» Problem
Please return every line in the entries below with the word "body" in it.

[Data supplied]

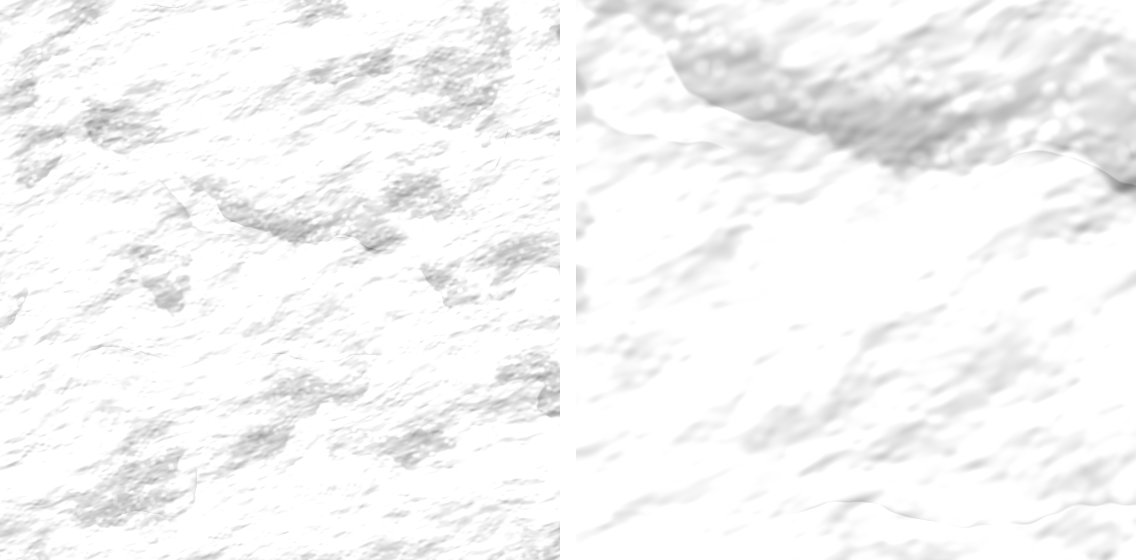
Left, the full canvas; right, a detail of the centre.
Write a Shadertoy shader that draws this texture map.

```glsl
// Pale rough plaster: white ground, grainy grey hollows, fine wisps and thin creases.

const vec3  WHITE         = vec3(1.0);
const vec3  SHADOW        = vec3(0.0);
const float HOLLOW_GRID   = 5.0;    // hollows per canvas side
const float HOLLOW_SHARE  = 0.92;   // chance that a cell holds a hollow
const float HOLLOW_DEPTH  = 0.155;
const float WARP_SCALE    = 6.0;
const float WARP_AMOUNT   = 0.12;
const float RELIEF_SCALE  = 9.0;
const float RELIEF_DEPTH  = 0.07;
const float RELIEF_STEP   = 0.005;  // distance over which the slope is taken
const float RELIEF_ANGLE  = 0.35;
const vec2  RELIEF_SHAPE  = vec2(0.7, 1.25);
const float LIGHT_BIAS    = 0.036;  // slopes below this wash out to white
const float TOE           = 0.01;
const float CREASE_SCALE  = 5.0;
const float CREASE_DEPTH  = 0.18;
const float SPECK_GRID    = 85.0;
const float SPECK_LIGHT   = 0.09;

vec2 hash2(vec2 p) {
    vec3 q = fract(p.xyx * vec3(0.1031, 0.1030, 0.0973));
    q += dot(q, q.yzx + 33.33);
    return fract((q.xx + q.yz) * q.zy);
}

mat2 rotation(float a) {
    float c = cos(a), s = sin(a);
    return mat2(c, -s, s, c);
}

float valueNoise(vec2 p) {
    vec2 i = floor(p), f = fract(p);
    f = f * f * (3.0 - 2.0 * f);
    float low  = mix(hash2(i).x, hash2(i + vec2(1, 0)).x, f.x);
    float high = mix(hash2(i + vec2(0, 1)).x, hash2(i + vec2(1, 1)).x, f.x);
    return mix(low, high, f.y);
}

// Layered noise centred on zero
float layers(vec2 p) {
    float sum = 0.0, amp = 1.0;
    for (int k = 0; k < 5; k++) {
        sum += amp * (valueNoise(p) - 0.5);
        p = rotation(0.4) * p * 2.03 + 17.3;
        amp *= 0.5;
    }
    return sum;
}

// Scattered ellipses with a crisp lower rim and a faded upper one
float hollows(vec2 p) {
    vec2 cell = floor(p * HOLLOW_GRID);
    float cover = 0.0;
    for (int y = -1; y <= 1; y++)
    for (int x = -1; x <= 1; x++) {
        vec2 id = cell + vec2(x, y);
        vec2 centre = (id + hash2(id + 40.0)) / HOLLOW_GRID;
        vec2 kind = hash2(id + 71.0);
        vec2 size = mix(vec2(0.055, 0.028), vec2(0.130, 0.062), hash2(id + 93.0));
        vec2 q = rotation(mix(-0.7, 1.0, kind.x)) * (p - centre) / size;
        float fade = mix(0.12, 0.55, smoothstep(-0.6, 0.6, q.y));
        float body = 1.0 - smoothstep(1.0 - fade, 1.0 + 0.5 * fade, length(q));
        body *= 0.95 - 0.2 * clamp(q.y, -1.0, 1.0);
        cover = max(cover, body * step(kind.y, HOLLOW_SHARE));
    }
    return cover;
}

// Slope of the layered surface across its grain, about unit deviation
float slope(vec2 p) {
    vec2 q = rotation(RELIEF_ANGLE) * p * RELIEF_SHAPE;
    vec2 ahead = q + vec2(0.0, RELIEF_STEP);
    float rise = layers(ahead * RELIEF_SCALE) - layers(q * RELIEF_SCALE);
    return rise / (RELIEF_STEP * 7.0);
}

// One-sided dark lines along sparse contours
float creases(vec2 p) {
    float side = valueNoise(p * CREASE_SCALE * vec2(0.8, 1.3) + 61.0) - 0.5;
    float gate = smoothstep(0.58, 0.75, valueNoise(p * CREASE_SCALE * 1.6 + 9.0));
    return gate * smoothstep(0.0, 0.008, side) * exp(-max(side, 0.0) / 0.018);
}

// Small bright grains from cellular noise
float specks(vec2 p) {
    vec2 q = p * SPECK_GRID, cell = floor(q);
    float light = 0.0;
    for (int y = -1; y <= 1; y++)
    for (int x = -1; x <= 1; x++) {
        vec2 id = cell + vec2(x, y);
        float d = length(q - id - hash2(id));
        light = max(light, (1.0 - smoothstep(0.15, 0.6, d)) * step(0.7, hash2(id + 150.0).y));
    }
    return light;
}

void mainImage(out vec4 fragColor, in vec2 fragCoord) {
    vec2 p = fragCoord / iResolution.xy;
    vec2 drift = vec2(layers(p * WARP_SCALE + 3.0), layers(p * WARP_SCALE + 31.0));
    vec2 warped = p + WARP_AMOUNT * drift;

    // Sum the shading, then clip softly to white
    float hollow = hollows(warped);
    float shade = RELIEF_DEPTH * slope(p + 0.15 * WARP_AMOUNT * drift) - LIGHT_BIAS;
    shade += HOLLOW_DEPTH * hollow + CREASE_DEPTH * creases(p + 0.4 * WARP_AMOUNT * drift);
    shade -= SPECK_LIGHT * hollow * specks(p);
    shade = 0.5 * (shade + sqrt(shade * shade + TOE * TOE));

    fragColor = vec4(mix(WHITE, SHADOW, clamp(shade, 0.0, 0.5)), 1.0);
}
```
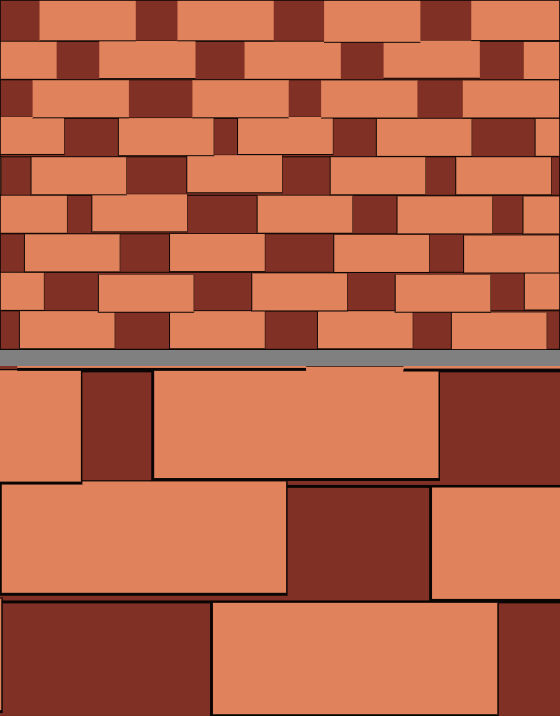
Top, the full canvas; bottom, a detail of the centre.
Write a Shadertoy shader that draws this pattern.

```glsl
// Nine courses of brickwork: pale bricks of one size over a dark red ground.
// Alternate courses are staggered by half a pitch; hashed shifts vary the dark
// gaps and the bed height. Lengths are fractions of the canvas height.

#define ROWS 9.0
#define ROW_HEIGHT 0.110
#define BASE 0.002
#define BRICK_WIDTH 0.275
#define PITCH 0.406
#define SHIFT 0.046
#define SAG 0.006
#define LINE 0.0028
#define OUTLINED_ROWS 6.0
#define PALE vec3(0.88, 0.51, 0.36)
#define DARK vec3(0.50, 0.19, 0.14)
#define INK vec3(0.04, 0.02, 0.01)

float hash(vec2 p) {
    return fract(sin(dot(p, vec2(127.1, 311.7))) * 43758.5453);
}

// Antialiased coverage, positive distance is inside
float cover(float d) {
    return clamp(0.5 + d * iResolution.y, 0.0, 1.0);
}

float rowPhase(float row) {
    return 0.1 + 0.5 * PITCH * mod(row, 2.0);
}

// Paints one pale brick, heavier ink on its left and bottom edges
vec3 paintBrick(vec3 ground, vec2 p, vec2 id) {
    float sag = 2.0 * hash(id + 17.3) - 1.0;
    float x0 = rowPhase(id.y) + id.x * PITCH + SHIFT * (2.0 * hash(id) - 1.0);
    float y0 = BASE + id.y * ROW_HEIGHT + SAG * sag * sag * sag;
    float y1 = id.y > ROWS - 1.5 ? 1.1 : y0 + ROW_HEIGHT;

    // Distances from left, bottom, right and top edges
    vec4 edge = vec4(p.x - x0, p.y - y0, x0 + BRICK_WIDTH - p.x, y1 - p.y);
    float sideInk = id.y < OUTLINED_ROWS ? LINE : 0.0;
    vec4 inner = edge - vec4(sideInk, LINE, 0.5 * sideInk, 0.4 * LINE);

    float body = cover(min(min(edge.x, edge.y), min(edge.z, edge.w)));
    float fill = cover(min(min(inner.x, inner.y), min(inner.z, inner.w)));
    vec3 paint = mix(INK, PALE, fill / max(body, 0.0001));
    return mix(ground, paint, body);
}

void mainImage(out vec4 fragColor, in vec2 fragCoord) {
    vec2 p = fragCoord / iResolution.y;
    float aspect = iResolution.x / iResolution.y;
    float level = (p.y - BASE) / ROW_HEIGHT;
    float row = clamp(floor(level), 0.0, ROWS - 1.0);

    // Dark ground with bed lines
    float bed = clamp(floor(level + 0.5), 0.0, ROWS - 1.0);
    float bedDistance = abs(p.y - BASE - bed * ROW_HEIGHT);
    vec3 color = mix(DARK, INK, cover(0.5 * LINE - bedDistance));

    // Nearby bricks, upper courses overlapping lower ones
    for (float j = -1.0; j <= 1.0; j++) {
        float r = row + j;
        if (r < 0.0 || r > ROWS - 1.0) continue;
        float column = floor((p.x - rowPhase(r)) / PITCH);
        for (float i = -1.0; i <= 1.0; i++) {
            color = paintBrick(color, p, vec2(column + i, r));
        }
    }

    // Thin frame around the canvas
    float rim = min(min(p.x, aspect - p.x), min(p.y, 1.0 - p.y));
    color = mix(color, INK, cover(0.8 * LINE - rim));

    fragColor = vec4(color, 1.0);
}
```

[/Data supplied]

» Your response
        float body = 1.0 - smoothstep(1.0 - fade, 1.0 + 0.5 * fade, length(q));
        body *= 0.95 - 0.2 * clamp(q.y, -1.0, 1.0);
        cover = max(cover, body * step(kind.y, HOLLOW_SHARE));
    float body = cover(min(min(edge.x, edge.y), min(edge.z, edge.w)));
    vec3 paint = mix(INK, PALE, fill / max(body, 0.0001));
    return mix(ground, paint, body);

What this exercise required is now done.